=== Section Start ===
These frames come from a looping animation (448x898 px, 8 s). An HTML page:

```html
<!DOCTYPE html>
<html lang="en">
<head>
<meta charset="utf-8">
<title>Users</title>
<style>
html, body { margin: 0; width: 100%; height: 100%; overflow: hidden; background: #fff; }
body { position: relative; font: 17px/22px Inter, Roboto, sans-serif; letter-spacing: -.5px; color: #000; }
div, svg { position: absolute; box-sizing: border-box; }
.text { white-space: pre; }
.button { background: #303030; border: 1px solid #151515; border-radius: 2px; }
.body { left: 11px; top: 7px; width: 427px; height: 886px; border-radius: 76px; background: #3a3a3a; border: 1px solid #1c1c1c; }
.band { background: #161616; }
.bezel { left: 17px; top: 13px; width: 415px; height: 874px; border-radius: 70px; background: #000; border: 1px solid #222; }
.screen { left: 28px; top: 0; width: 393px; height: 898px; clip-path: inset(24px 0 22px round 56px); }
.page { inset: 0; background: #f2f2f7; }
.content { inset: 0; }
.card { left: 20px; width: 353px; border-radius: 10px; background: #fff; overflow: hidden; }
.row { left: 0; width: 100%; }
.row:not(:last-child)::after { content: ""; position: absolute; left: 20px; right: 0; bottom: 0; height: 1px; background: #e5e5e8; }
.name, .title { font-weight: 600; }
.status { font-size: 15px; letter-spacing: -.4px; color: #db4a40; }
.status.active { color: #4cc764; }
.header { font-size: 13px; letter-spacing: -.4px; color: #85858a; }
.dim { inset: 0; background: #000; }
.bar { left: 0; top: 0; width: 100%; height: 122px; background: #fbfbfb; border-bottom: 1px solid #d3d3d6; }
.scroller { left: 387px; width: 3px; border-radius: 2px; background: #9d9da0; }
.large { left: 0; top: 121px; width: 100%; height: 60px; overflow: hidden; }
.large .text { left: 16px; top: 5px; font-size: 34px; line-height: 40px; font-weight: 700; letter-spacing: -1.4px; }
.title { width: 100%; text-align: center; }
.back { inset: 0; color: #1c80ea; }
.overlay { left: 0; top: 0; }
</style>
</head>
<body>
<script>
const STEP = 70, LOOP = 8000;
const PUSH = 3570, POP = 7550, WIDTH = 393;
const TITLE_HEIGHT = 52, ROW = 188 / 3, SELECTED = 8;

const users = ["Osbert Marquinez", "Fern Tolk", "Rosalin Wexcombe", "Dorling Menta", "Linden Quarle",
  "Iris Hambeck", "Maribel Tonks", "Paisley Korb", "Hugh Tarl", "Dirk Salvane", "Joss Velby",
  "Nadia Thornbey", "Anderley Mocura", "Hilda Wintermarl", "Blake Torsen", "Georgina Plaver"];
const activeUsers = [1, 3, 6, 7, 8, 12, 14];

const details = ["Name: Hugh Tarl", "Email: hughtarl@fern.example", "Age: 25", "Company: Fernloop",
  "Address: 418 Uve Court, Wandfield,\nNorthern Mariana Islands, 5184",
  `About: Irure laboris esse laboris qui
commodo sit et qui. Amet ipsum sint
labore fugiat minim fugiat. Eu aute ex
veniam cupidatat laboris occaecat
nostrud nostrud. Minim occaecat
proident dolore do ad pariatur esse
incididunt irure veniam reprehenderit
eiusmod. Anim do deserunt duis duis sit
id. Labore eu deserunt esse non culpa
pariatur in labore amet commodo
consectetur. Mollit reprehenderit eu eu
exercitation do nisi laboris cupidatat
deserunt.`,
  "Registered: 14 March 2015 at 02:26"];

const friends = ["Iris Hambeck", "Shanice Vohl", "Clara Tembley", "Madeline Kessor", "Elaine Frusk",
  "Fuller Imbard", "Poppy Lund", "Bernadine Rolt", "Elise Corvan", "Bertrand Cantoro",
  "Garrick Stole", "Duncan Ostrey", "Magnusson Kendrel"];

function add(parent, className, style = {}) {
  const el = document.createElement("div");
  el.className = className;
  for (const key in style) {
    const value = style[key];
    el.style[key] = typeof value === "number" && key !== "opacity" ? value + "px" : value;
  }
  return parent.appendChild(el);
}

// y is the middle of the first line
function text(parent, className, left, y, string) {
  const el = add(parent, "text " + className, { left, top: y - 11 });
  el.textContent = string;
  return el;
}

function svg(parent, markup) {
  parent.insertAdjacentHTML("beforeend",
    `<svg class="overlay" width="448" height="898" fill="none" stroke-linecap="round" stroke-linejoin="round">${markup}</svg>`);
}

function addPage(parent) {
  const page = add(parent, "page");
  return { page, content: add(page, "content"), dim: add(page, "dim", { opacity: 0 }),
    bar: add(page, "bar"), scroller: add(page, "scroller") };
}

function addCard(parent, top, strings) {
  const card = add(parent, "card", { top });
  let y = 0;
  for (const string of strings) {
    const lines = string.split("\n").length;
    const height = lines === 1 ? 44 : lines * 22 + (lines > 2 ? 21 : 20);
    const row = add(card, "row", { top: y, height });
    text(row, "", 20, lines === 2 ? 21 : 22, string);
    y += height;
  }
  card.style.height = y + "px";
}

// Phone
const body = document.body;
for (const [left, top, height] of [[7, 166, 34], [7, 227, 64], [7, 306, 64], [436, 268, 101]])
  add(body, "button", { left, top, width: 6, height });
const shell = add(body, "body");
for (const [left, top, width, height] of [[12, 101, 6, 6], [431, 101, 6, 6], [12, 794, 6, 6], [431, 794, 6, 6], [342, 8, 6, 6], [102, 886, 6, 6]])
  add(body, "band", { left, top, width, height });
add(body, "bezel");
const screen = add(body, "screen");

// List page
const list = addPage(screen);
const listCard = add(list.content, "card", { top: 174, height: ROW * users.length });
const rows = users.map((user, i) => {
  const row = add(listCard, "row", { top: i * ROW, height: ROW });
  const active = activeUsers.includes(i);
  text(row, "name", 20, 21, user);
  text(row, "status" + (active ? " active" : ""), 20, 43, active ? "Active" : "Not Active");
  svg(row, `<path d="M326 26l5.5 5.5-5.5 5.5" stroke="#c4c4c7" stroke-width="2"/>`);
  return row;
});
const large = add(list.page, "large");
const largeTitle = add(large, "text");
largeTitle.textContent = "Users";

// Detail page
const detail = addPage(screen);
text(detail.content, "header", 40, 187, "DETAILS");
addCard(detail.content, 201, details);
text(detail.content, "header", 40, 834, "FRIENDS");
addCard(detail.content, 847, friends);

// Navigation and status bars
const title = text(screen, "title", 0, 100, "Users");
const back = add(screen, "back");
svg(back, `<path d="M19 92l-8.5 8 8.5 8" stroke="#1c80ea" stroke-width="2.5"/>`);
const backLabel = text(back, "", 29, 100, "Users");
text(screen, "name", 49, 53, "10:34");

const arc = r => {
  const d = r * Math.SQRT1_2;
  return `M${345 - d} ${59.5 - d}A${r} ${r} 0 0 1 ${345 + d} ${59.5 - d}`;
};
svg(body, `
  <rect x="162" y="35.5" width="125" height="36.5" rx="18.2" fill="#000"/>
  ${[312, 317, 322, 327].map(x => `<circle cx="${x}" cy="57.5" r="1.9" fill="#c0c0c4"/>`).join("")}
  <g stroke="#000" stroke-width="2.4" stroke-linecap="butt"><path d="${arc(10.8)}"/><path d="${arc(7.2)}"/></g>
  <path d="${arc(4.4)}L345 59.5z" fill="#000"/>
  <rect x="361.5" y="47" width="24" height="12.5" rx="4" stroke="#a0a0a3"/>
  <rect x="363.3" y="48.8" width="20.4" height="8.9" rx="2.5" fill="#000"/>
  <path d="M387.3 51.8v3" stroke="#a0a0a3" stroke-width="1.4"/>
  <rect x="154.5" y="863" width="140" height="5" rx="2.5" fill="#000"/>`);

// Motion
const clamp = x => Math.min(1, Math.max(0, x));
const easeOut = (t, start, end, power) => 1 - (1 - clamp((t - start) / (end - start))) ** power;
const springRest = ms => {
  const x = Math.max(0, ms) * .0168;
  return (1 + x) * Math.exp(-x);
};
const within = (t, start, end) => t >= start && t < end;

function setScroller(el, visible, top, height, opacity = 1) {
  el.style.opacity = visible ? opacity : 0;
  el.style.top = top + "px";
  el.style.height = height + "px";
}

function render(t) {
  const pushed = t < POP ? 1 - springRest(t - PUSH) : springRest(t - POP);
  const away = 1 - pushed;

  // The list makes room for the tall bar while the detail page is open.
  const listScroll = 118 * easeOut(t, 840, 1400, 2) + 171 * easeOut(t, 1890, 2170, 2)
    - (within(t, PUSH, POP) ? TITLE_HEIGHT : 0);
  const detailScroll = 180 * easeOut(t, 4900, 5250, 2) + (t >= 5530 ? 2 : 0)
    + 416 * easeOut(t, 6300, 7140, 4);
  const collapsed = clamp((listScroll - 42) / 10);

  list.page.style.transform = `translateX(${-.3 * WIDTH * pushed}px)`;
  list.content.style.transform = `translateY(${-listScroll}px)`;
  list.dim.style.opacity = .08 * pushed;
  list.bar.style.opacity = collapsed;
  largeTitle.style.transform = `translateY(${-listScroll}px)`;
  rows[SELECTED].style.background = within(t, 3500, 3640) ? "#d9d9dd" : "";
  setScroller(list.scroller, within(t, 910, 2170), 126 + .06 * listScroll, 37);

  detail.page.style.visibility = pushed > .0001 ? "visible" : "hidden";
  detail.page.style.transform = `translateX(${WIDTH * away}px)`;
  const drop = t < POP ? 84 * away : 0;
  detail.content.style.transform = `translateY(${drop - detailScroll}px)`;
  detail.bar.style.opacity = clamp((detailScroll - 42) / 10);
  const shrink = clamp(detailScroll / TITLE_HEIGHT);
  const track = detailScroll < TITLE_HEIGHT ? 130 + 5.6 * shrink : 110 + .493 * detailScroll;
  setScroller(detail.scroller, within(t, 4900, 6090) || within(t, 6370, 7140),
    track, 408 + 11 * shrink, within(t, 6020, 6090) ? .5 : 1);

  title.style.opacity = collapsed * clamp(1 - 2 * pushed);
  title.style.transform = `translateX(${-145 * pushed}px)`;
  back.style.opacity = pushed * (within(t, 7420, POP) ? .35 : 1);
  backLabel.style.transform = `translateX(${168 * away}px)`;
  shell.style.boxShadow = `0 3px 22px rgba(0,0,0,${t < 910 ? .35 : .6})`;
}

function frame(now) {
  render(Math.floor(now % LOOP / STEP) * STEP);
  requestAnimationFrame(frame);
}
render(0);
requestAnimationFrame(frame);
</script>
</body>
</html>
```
=== Section End ===
§ **Assigned task**:
Copy out each line of the material that holds the word "lines".

§ **Task answer**:
    const lines = string.split("\n").length;
    const height = lines === 1 ? 44 : lines * 22 + (lines > 2 ? 21 : 20);
    text(row, "", 20, lines === 2 ? 21 : 22, string);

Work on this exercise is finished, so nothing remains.